After each discussed their plans for the day, cabinet members split up into several groups to meet with educational leaders, check out infrastructure and telecommunications projects, visit April’s Maple café and sugarhouse on an 800-acre sugarbush, and to see town clerks, healthcare facilities and recreational opportunities.

General Manager Mike Worth of Ethan Allen Operations, Inc. — Orleans and Beecher Falls Divisions — shepherded the governor, Natural Resources Secretary Julie Moore, Economic Development Commander Joan Goldstein, and Parks & Recreation Commander Michael Snyder and Deputy Commander Sam Lincoln, plus county forester Matt Langlais, up to the 2nd-floor office suite in the sprawling furniture factory, now nearly devoid of employees.

There, via Skype, Ethan Allen president Farooq Kathwari spoke to the Scott cohort from corporate headquarters in Danbury, CT. He apologized for not being in Vermont but explained that he was holding a top-level meeting that could result in developing new products that could impact Beecher Falls. Last year, jobs were shifted to Vermont from a North Carolina factory.

Kathwari said he’s pleased with Vermont’s top-notch qualities: natural resources, mountainous beauty, worker talent and craftsmanship plus a focus on environmental responsibility and work safety that has led to a pride in workmanship.

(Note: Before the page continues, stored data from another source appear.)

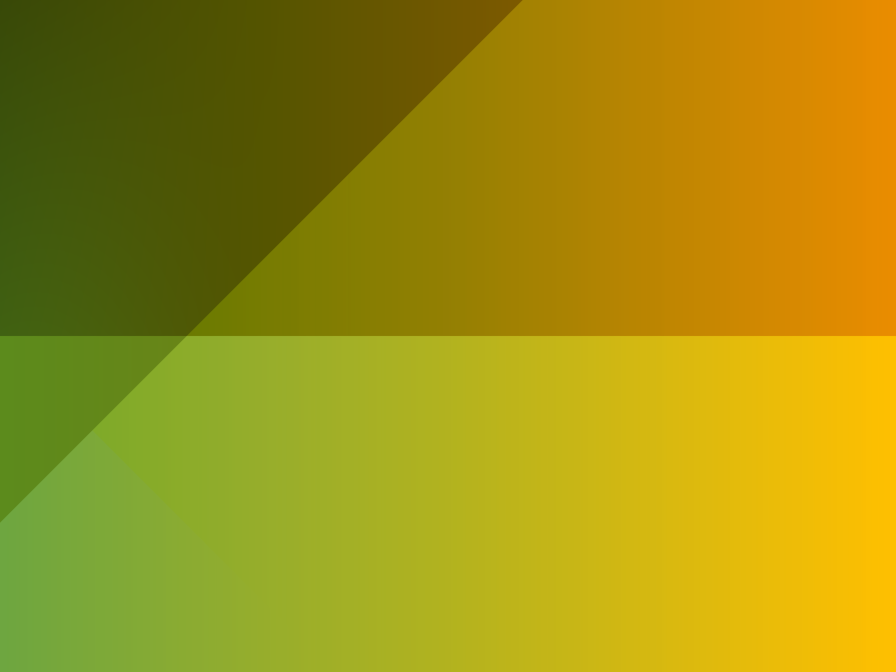
This background is drawn by a WebGL 2 fragment shader. Its source:

```glsl
#version 300 es
precision highp float;
// Green to amber gradient, shaded by a dark upper half and a diagonal corner.

uniform vec2 u_resolution;
out vec4 fragColor;

// Layout, in units of the canvas height
const float HORIZON = 0.5;
const float DIAGONAL = 0.2222;   // height where the diagonal meets the left edge
const float FACET_OFFSET = 0.497; // height where the facet line meets the left edge

// Colour stops from left to right
const vec3 LIGHT_LEFT  = vec3(0.43, 0.65, 0.25);
const vec3 LIGHT_MID   = vec3(0.70, 0.70, 0.12);
const vec3 LIGHT_RIGHT = vec3(1.00, 0.75, 0.00);
const vec3 DEEP_LEFT   = vec3(0.30, 0.465, 0.00);
const vec3 DEEP_MID    = vec3(0.58, 0.50, 0.01);
const vec3 DEEP_RIGHT  = vec3(0.92, 0.55, 0.00);
const vec3 DARK_LEFT   = vec3(0.22, 0.285, 0.03);
const vec3 DARK_MID    = vec3(0.33, 0.33, 0.00);
const vec3 DARK_RIGHT  = vec3(0.49, 0.35, 0.00);
const vec3 MOSS_LEFT   = vec3(0.36, 0.545, 0.11);
const vec3 MOSS_RIGHT  = vec3(0.41, 0.52, 0.09);

const vec3 GREEN_LIFT = vec3(0.03, 0.095, 0.04);
const vec3 FACET_TINT = vec3(0.01, 0.005, -0.06);
const float BAND_COUNT = 54.0;
const float BAND_JITTER = 0.008;

float hash(float n) {
    return fract(sin(n * 12.9898) * 43758.5453);
}

// Three evenly spaced colour stops
vec3 ramp(vec3 a, vec3 b, vec3 c, float t) {
    t = clamp(t, 0.0, 1.0) * 2.0;
    return t < 1.0 ? mix(a, b, t) : mix(b, c, t - 1.0);
}

// Smooth coverage of the side where the signed distance is positive
float cover(float distance, float pixel) {
    return smoothstep(-0.7 * pixel, 0.7 * pixel, distance);
}

void main() {
    vec2 p = gl_FragCoord.xy / u_resolution.y;
    float pixel = 1.0 / u_resolution.y;
    float across = gl_FragCoord.x / u_resolution.x;

    // Faint vertical bands shift the horizontal gradient
    float banded = across + BAND_JITTER * (hash(floor(across * BAND_COUNT)) - 0.5);

    float upper = cover(p.y - HORIZON, pixel);
    float corner = cover((p.y - p.x - DIAGONAL) * 0.7071, pixel);

    // Lower half, with a greener facet that fades to the right
    vec3 light = ramp(LIGHT_LEFT, LIGHT_MID, LIGHT_RIGHT, banded);
    float facet = cover((p.x + p.y - FACET_OFFSET) * 0.7071, pixel);
    light += FACET_TINT * facet * (1.0 - smoothstep(0.12, 0.45, p.x));

    // Upper half
    vec3 deep = ramp(DEEP_LEFT, DEEP_MID, DEEP_RIGHT, banded);

    // Shaded corner, greener toward its lower left
    vec3 dark = ramp(DARK_LEFT, DARK_MID, DARK_RIGHT, p.x / 0.78);
    float lift = clamp((1.0 - p.y) * 2.0, 0.0, 1.0) * (1.0 - smoothstep(0.0, 0.45, p.x));
    dark += GREEN_LIFT * lift;
    vec3 moss = mix(MOSS_LEFT, MOSS_RIGHT, clamp(p.x / 0.28, 0.0, 1.0));

    vec3 open = mix(light, deep, upper);
    vec3 shaded = mix(moss, dark, upper);
    fragColor = vec4(clamp(mix(open, shaded, corner), 0.0, 1.0), 1.0);
}
```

“We all need to put our heads together to come up with solutions,” Kathwari concluded.

Wood reported that between 101 and 103 employees are on payroll at Beecher Falls, that serves as a support plant to the Orleans factory 50 miles to the west where 287 employees work.

“Here we have an active log yard, a sawmill and 10 kilns in operation, and rough panels are made in the factory and then shipped to Orleans,” he explained. “This number could grow by nearly 20 employees this year. Since we have a strong workforce, our goal is to increase our machine capacity.”

The relatively low-grade logs — mostly soft maple, but also red oak and white birch — that are hauled to Beecher Falls are harvested in eight states, but these raw materials are mostly cut in Vermont and New Hampshire.

Administration members also visited the Canaan Career & Technical Center, met with the North Country Chamber of Commerce, and went to the Island Pond Welcome Center, Sweet Tree Holdings in Island Pond, the NEK Recreation Destination and met staff from the Northern Forest Canoe Center and Silvio O. Conte National Fish and Wildlife Refuge.